[Opening DATA SHOWN section]

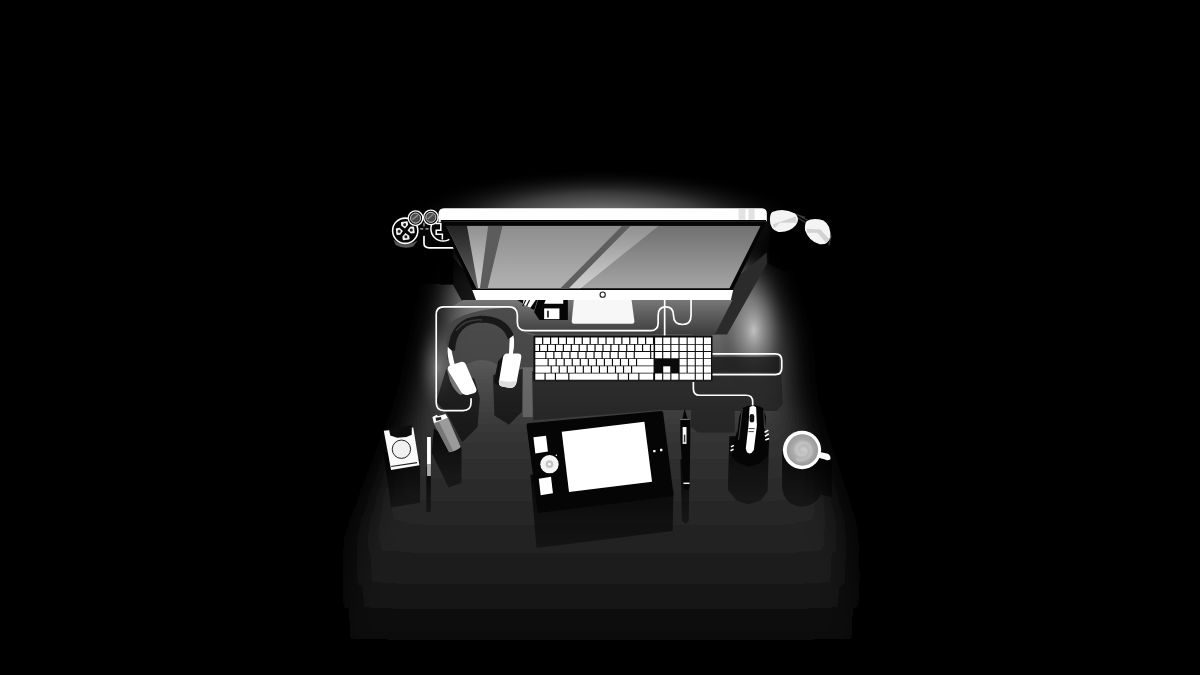
<!DOCTYPE html>
<html lang="en">
<head>
<meta charset="utf-8">
<title>Desk at night</title>
<style>
:root{--night:#000;--ink:#050505;--paper:#fff;--shade:#161616;--mist:#a9a9a9;--steel:#6d6d6d}
*{margin:0;padding:0;box-sizing:border-box}
html,body{width:1200px;height:675px;overflow:hidden;background:var(--night)}
.desk{display:block;width:1200px;height:675px}
.white{fill:var(--paper)}
.black{fill:var(--ink)}
.mist{fill:var(--mist)}
.cable{fill:none;stroke:var(--paper);stroke-width:2.2;stroke-linecap:round;stroke-linejoin:round}
.line{fill:none;stroke:var(--paper);stroke-width:2}
.keys{fill:none;stroke:var(--paper);stroke-width:8.3}
.cast{fill:#000;fill-opacity:.55}
</style>
</head>
<body>
<svg class="desk" viewBox="0 0 1568 882" role="img" aria-label="Top view of a dark desk lit by a computer monitor, with keyboard, headphones, drawing tablet, mouse and coffee">
<defs>
  <linearGradient id="beam" gradientUnits="userSpaceOnUse" x1="0" y1="370" x2="0" y2="860">
    <stop offset="0" stop-color="#8a8a8a"/><stop offset=".12" stop-color="#6c6c6c"/><stop offset=".24" stop-color="#505050"/><stop offset=".4" stop-color="#343434"/><stop offset=".6" stop-color="#272727"/><stop offset=".8" stop-color="#1a1a1a"/><stop offset="1" stop-color="#000"/>
  </linearGradient>
  <linearGradient id="screenTone" x1="0" y1="0" x2="0" y2="1">
    <stop offset="0" stop-color="#6f6f6f"/><stop offset="1" stop-color="#a6a6a6"/>
  </linearGradient>
  <linearGradient id="glareTone" x1="0" y1="0" x2="0" y2="1">
    <stop offset="0" stop-color="#8f8f8f"/><stop offset="1" stop-color="#d2d2d2"/>
  </linearGradient>
  <linearGradient id="screenEdge" x1="0" y1="0" x2="0" y2="1">
    <stop offset="0" stop-color="#222"/><stop offset="1" stop-color="#666"/>
  </linearGradient>
  <linearGradient id="underMonitor" x1="0" y1="0" x2="0" y2="1">
    <stop offset="0" stop-color="#777"/><stop offset="1" stop-color="#3c3c3c"/>
  </linearGradient>
  <linearGradient id="fadeShadow" x1="0" y1="0" x2="0" y2="1">
    <stop offset="0" stop-color="#000" stop-opacity=".85"/><stop offset="1" stop-color="#000" stop-opacity=".4"/>
  </linearGradient>
  <radialGradient id="halo"><stop offset="0" stop-color="#a0a0a0"/><stop offset=".55" stop-color="#4a4a4a" stop-opacity=".8"/><stop offset="1" stop-color="#000" stop-opacity="0"/></radialGradient>
  <radialGradient id="hotspot"><stop offset="0" stop-color="#e0e0e0" stop-opacity=".75"/><stop offset=".5" stop-color="#909090" stop-opacity=".35"/><stop offset="1" stop-color="#000" stop-opacity="0"/></radialGradient>
  <radialGradient id="bean"><stop offset="0" stop-color="#c6c6c6"/><stop offset="1" stop-color="#9a9a9a"/></radialGradient>
  <filter id="soft" x="-20%" y="-20%" width="140%" height="140%"><feGaussianBlur stdDeviation="20"/></filter>
  <filter id="gentle" x="-20%" y="-20%" width="140%" height="140%"><feGaussianBlur stdDeviation="1.2"/></filter>
  <clipPath id="screenClip"><path d="M583 295H994L953 377H623Z"/></clipPath>
  <g id="thumbstick"><circle r="9.5" class="black" stroke="#fff" stroke-width="1.8"/><circle r="6.6" fill="#4a4a4a" stroke="#ddd" stroke-width="1.2"/><path d="M-4 2L3-4" stroke="#888" stroke-width="2"/></g>
  <path id="padKey" d="M-3.5-12H3.5Q4.5-12 4.5-11V-7L0-3L-4.5-7V-11Q-4.5-12-3.5-12Z"/>
</defs>

<rect width="1568" height="882" fill="#000"/>

<g id="light">
  <ellipse cx="787" cy="292" rx="265" ry="72" fill="url(#halo)"/>
  <path d="M598 350H985L1020 430L1034 520L1098 690L1118 850H452L472 700L552 520L580 420Z" fill="url(#beam)" filter="url(#soft)"/>
  <ellipse cx="985" cy="432" rx="46" ry="85" fill="url(#hotspot)"/>
  <ellipse cx="572" cy="480" rx="32" ry="72" fill="url(#hotspot)" opacity=".5"/>
</g>

<g id="shadows">
  <path d="M578 320L575 372L592 372L604 394L640 392Z" fill="#000" opacity=".8"/>
  <path d="M514 315H592V371H550L545 360L520 352Z" fill="#000" opacity=".85"/>
  <path d="M1002 330V345L950 437H905L935 385Z" fill="#2b2b2b"/>
  <path d="M605 392H957L934 437H700L676 432V402H588Z" fill="url(#underMonitor)"/>
  <path d="M676 432L697 438V480H655Q632 462 606 478L584 470V425Q610 402 676 402Z" fill="#444" opacity=".85"/>
  <path d="M683 480H696V545H683Z" fill="#777" opacity=".65"/>
  <path d="M695 485H931V490H1021L1023 528L1015 537H960V565H912L903 558V536H862L697 549Z" fill="#1e1e1e" opacity=".68"/>
  <path d="M931 466H1018V487H931Z" fill="#161616" opacity=".75"/>
  <path d="M1006 290L1086 305L1080 345L1052 347L1023 353L1004 345Z" fill="#000" opacity=".75"/>
  <path d="M583 482L570 525L584 540L604 578L624 558L627 520L620 495Z" class="cast"/>
  <path d="M644 490L683 482L682 538L665 555L646 543Z" class="cast"/>
  <path d="M501 590L549 600V657L511 663Z" fill="url(#fadeShadow)"/>
  <path d="M557 610H563V668L557 670Z" fill="url(#fadeShadow)"/>
  <path d="M567 560L603 585V631L586 637L564 592Z" fill="url(#fadeShadow)"/>
  <path d="M693 620L880 640L879 694L701 716Z" fill="url(#fadeShadow)"/>
  <path d="M889 600H901L900 680L896 685L891 680Z" fill="url(#fadeShadow)"/>
  <path d="M953 570H1005L1003 642L994 654L978 659L962 654L951 640Z" fill="url(#fadeShadow)"/>
  <path d="M1022 590H1074L1087 605V650L1073 646Q1064 662 1047 662Q1024 660 1022 636Z" fill="url(#fadeShadow)"/>
</g>

<g id="gamepad">
  <path d="M512 300Q512 283 530 281L560 276L592 280V322L548 309L535 320Q512 320 512 300Z" class="black"/>
  <path d="M514 313Q529 325 546 314L540 322Q527 326 517 320Z" fill="#555"/>
  <circle cx="529.500" cy="301.500" r="16.500" class="line"/>
  <g transform="translate(529.500 301.500) rotate(-6)" fill="#f2f2f2">
    <use href="#padKey"/><use href="#padKey" transform="rotate(90)"/><use href="#padKey" transform="rotate(180)"/><use href="#padKey" transform="rotate(270)"/>
    <g fill="#222"><circle cy="-8" r="2"/><circle cy="8" r="2"/><circle cx="8" r="2"/><circle cx="-8" r="2"/></g>
  </g>
  <circle cx="579" cy="299" r="16" class="line"/>
  <path d="M569 292H576V301H570V306H578V313" class="line"/>
  <path d="M549 299H553M556 299H560M554 291V296" stroke="#bbb" stroke-width="1.500"/>
  <use href="#thumbstick" x="543" y="285"/>
  <use href="#thumbstick" x="563" y="284"/>
  <path d="M554 309V318Q554 324 561 324H592" class="cable"/>
</g>

<g id="sunglasses">
  <path d="M1040 280L1058 289M1041 284L1056 293M1030 277L1052 284M1076 290L1086 308L1083 321" fill="none" stroke="#3a3a3a" stroke-width="1.500"/>
  <path d="M1009 277Q1024 271 1039 279Q1046 286 1040 294Q1032 304 1017 303Q1006 300 1006 287Q1006 280 1009 277Z" fill="#f4f4f4"/>
  <path d="M1010 293L1040 283L1041 291L1019 291L1011 299Z" fill="#d2d2d2"/>
  <path d="M1054 289Q1062 284 1076 288Q1086 294 1085 310Q1081 321 1071 319Q1057 316 1052 301Q1051 293 1054 289Z" fill="#f4f4f4"/>
  <path d="M1054 299L1072 300L1084 313L1080 318L1068 304L1055 304Z" fill="#d2d2d2"/>
</g>

<g id="disks">
  <path d="M676 392H702L698 405L692 402Z" class="black"/>
  <path d="M684 392H700L693 402L683 398Z" class="white"/>
  <path d="M687 392L683 400M692 392L688 400" stroke="#111" stroke-width="1.500"/>
  <path d="M703 392H742V418H705L698 408Z" class="black"/>
  <path d="M713 392H736V397H711Z" class="white"/>
  <path d="M711 403H731V417H711Z" class="white"/>
  <path d="M715 406H717V415H715Z" class="black"/>
</g>

<g id="cables" class="cable">
  <path d="M615.500 521V526Q615.500 536.500 605 536.500H580Q570 536.500 570 526V411Q570 401 580 401H665Q676 401 676 412V421Q676 432 687 432H850Q860 432 860 422V412Q860 401 870 401Q880 401 880 412Q880 424 892 424Q903 424 903 412V390"/>
  <path d="M868.500 390V440"/>
  <path d="M929 462.500H1013Q1021.500 462.500 1021.500 471V481Q1021.500 489.500 1013 489.500H929"/>
  <path d="M906 498V508Q906 516.500 914 516.500H975Q983.500 516.500 983.500 525V534"/>
</g>

<g id="monitor">
  <path d="M750 390H825L829 420Q829 423 826 423H750Q747 423 747 420Z" fill="#f7f7f7"/>
  <path d="M575 286H1003L957 380H618Z" class="black"/>
  <path d="M580 272H995Q1002 272 1002 279V289H577L573 291V280Q573 272 580 272Z" class="white"/>
  <path d="M965 273H974V287H965ZM978 273H986V287H978Z" fill="#e2e2e2"/>
  <path d="M576 288.500H1001" stroke="#000" stroke-width="2"/>
  <g clip-path="url(#screenClip)">
    <rect x="580" y="294" width="420" height="85" fill="url(#screenTone)"/>
    <path d="M609 294H862L757 378H624Z" fill="url(#glareTone)"/>
    <path d="M580 294H610L625 378H618Z" fill="url(#screenEdge)"/>
    <path d="M638 294H657L637 378H627Z" fill="#5c5c5c"/>
    <path d="M657 294H814L732 378H637Z" fill="#8b8b8b" opacity=".45"/>
    <path d="M814 294H825L742 378H731Z" fill="#5e5e5e"/>
  </g>
  <path d="M617 379H958L955 392H622Z" class="white"/>
  <circle cx="787.500" cy="385" r="3.400" fill="none" stroke="#222" stroke-width="1.500"/>
</g>

<g id="headphones">
  <path d="M590 458Q592 419 628 417Q660 417 668 442" fill="none" stroke="#181818" stroke-width="9"/>
  <path d="M596 432Q608 416 630 418" fill="none" stroke="#3a3a3a" stroke-width="2"/>
  <path d="M585 453L590 458L594 476L589 480Q584 466 585 453Z" class="white"/>
  <path d="M666 442L671 438Q673 450 670 463L665 463Z" class="white"/>
  <path d="M584 482L589 478L607 514L602 516Q594 512 588 498Z" fill="#777"/>
  <path d="M587 478L602 473Q607 472 609 477L622 507Q624 512 619 514L611 516Q606 517 603 513L586 485Q584 480 587 478Z" class="white"/>
  <path d="M659 463L651 472L645 500L652 504Z" fill="#111"/>
  <path d="M663 462H677Q682 462 681 468L675 500Q673 507 667 507L656 505Q651 504 652 498L657 468Q658 462 663 462Z" class="white"/>
  <path d="M652 497Q662 500 675 498L673 503Q671 507 666 507L656 505Q651 504 652 497Z" fill="#ddd"/>
</g>

<g id="keyboard">
  <rect x="697" y="438.500" width="234" height="60.500" rx="1.500" fill="#0a0a0a"/>
  <g class="keys">
    <path d="M699.500 445.200H854" stroke-dasharray="8.800 1.550"/>
    <path d="M699.500 454.600H854" stroke-dasharray="8.800 1.550" stroke-dashoffset="4"/>
    <path d="M699.500 464H854" stroke-dasharray="13 1.500 9 1.500 9 1.500 9 1.500 9 1.500 9 1.500 9 1.500 9 1.500 9 1.500 9 1.500 9 1.500 9 1.500 20 1.500"/>
    <path d="M699.500 473.400H854" stroke-dasharray="16 1.500 9 1.500 9 1.500 9 1.500 9 1.500 9 1.500 9 1.500 9 1.500 9 1.500 9 1.500 9 1.500 9 1.500 25 1.500"/>
    <path d="M699.500 482.800H854" stroke-dasharray="20 1.500 9 1.500 9 1.500 9 1.500 9 1.500 9 1.500 9 1.500 9 1.500 9 1.500 9 1.500 9 1.500 30 1.500"/>
    <path d="M699.500 492.200H854" stroke-dasharray="12 1.500 12 1.500 16 1.500 63 1.500 12 1.500 12 1.500 18 1.500"/>
    <path d="M856 445.200H886.500M856 454.600H886.500M856 464H886.500M856 492.200H886.500" stroke-dasharray="9.200 1.450"/>
    <path d="M866.600 482.800H875.800"/>
    <path d="M888 445.200H929M888 454.600H929M888 464H929M888 473.400H929M888 482.800H929" stroke-dasharray="9.200 1.400"/>
    <path d="M888 492.200H929" stroke-dasharray="19.800 1.400 9.200 1.400"/>
  </g>
  <path d="M697 498H931" stroke="#444" stroke-width="1"/>
</g>

<g id="cigarette-pack">
  <path d="M501.500 563L540 558.500L548 608L511 614Z" fill="#fafafa"/>
  <path d="M508 560L538 556L538 568L531 571L519 572L510 569Z" fill="#0d0d0d"/>
  <circle cx="524.500" cy="587" r="12" fill="#f0f0f0" stroke="#222" stroke-width="1.300"/>
  <path d="M511 609.500L545 604.500" stroke="#222" stroke-width="1.500"/>
</g>

<g id="cigarette">
  <path d="M558 571H563V607H558Z" class="white"/>
  <path d="M558 607H563V622H558Z" class="mist"/>
</g>

<g id="lighter">
  <path d="M567 553L585 545L602 584Q597 589 587 591Z" fill="#9b9b9b"/>
  <path d="M567 553L573 550L592 589L587 591Z" fill="#777"/>
  <path d="M565 545L571 542L572 544L582 541L585 546L567 553Z" class="white"/>
  <path d="M569 546L576 545L577 548L570 550Z" fill="#222"/>
</g>

<g id="drawing-tablet">
  <path d="M690 553L864 537Q866 537 866.500 539L880 646Q880 648 878 648.500L705 670Q703 670 702.500 668L688 556Q688 553 690 553Z" class="black"/>
  <path d="M734 564L842 551L852 629.500L743.500 643Z" class="white"/>
  <path d="M697 571.500L713.500 569.500L716 590L699.500 592.500Z" class="white"/>
  <path d="M704 625.500L720 623L722.500 644.500L706.500 647Z" class="white"/>
  <circle cx="718" cy="606.500" r="12" fill="#f4f4f4"/>
  <circle cx="718" cy="606.500" r="5" fill="#c4c4c4"/>
  <circle cx="718" cy="606.500" r="1.800" class="white"/>
  <circle cx="727" cy="595" r="1" class="white"/>
  <path d="M853.500 588H856.500V591H853.500ZM862.500 586.500H865.500V589.500H862.500Z" class="white"/>
</g>

<g id="stylus">
  <path d="M894.500 534L898 546L902 549V572L901 636Q901 640 897 640Q893 640 893 636L889 572V549L892 546Z" class="black"/>
  <path d="M889 548H901" stroke="#777" stroke-width="1.500"/>
  <path d="M892 558H897V580H892Z" class="white"/>
  <path d="M893.500 568H895.500V578H893.500Z" fill="#333"/>
  <path d="M893 631.500H901" stroke="#eee" stroke-width="2"/>
</g>

<g id="mouse">
  <path d="M970 533L979 530H989L997 533L1001 545L999 565L1005 575L1003 596L992 606L978 610L963 604L956 596L959 576L964 562L966 545Z" class="black"/>
  <path d="M970 534L965 575M998 536L999 560" stroke="#555" stroke-width="1"/>
  <path d="M979.500 532Q984 529 988 532L989 556L985 588Q981 595 976 591L974.500 586L978 556Z" class="white"/>
  <rect x="979.500" y="541" width="6" height="11" rx="3" fill="#111"/>
  <path d="M978 560H986M978 564H985" stroke="#333" stroke-width="1.200"/>
  <path d="M999 565L1004 562M999.500 570L1004.500 567M1000 575L1005 573M955 584L959 582M954.500 589L958.500 587" stroke="#fff" stroke-width="2"/>
</g>

<g id="coffee">
  <path d="M1068 590L1082 593Q1086 596 1085 600Q1082 603 1077 600L1066 597Z" class="white"/>
  <circle cx="1048" cy="588" r="25" class="white"/>
  <circle cx="1048.500" cy="588" r="20.500" fill="url(#bean)"/>
  <path d="M1048 588Q1052 584 1054 589Q1053 596 1045 595Q1038 591 1041 583Q1047 575 1056 580Q1064 589 1057 597Q1049 604 1040 600" fill="none" stroke="#d8d8d8" stroke-width="1.600" filter="url(#gentle)"/>
</g>
</svg>
</body>
</html>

[Closing DATA SHOWN section]

Count the lines in the listing where the string "paper" appears. Answer with the number only.

5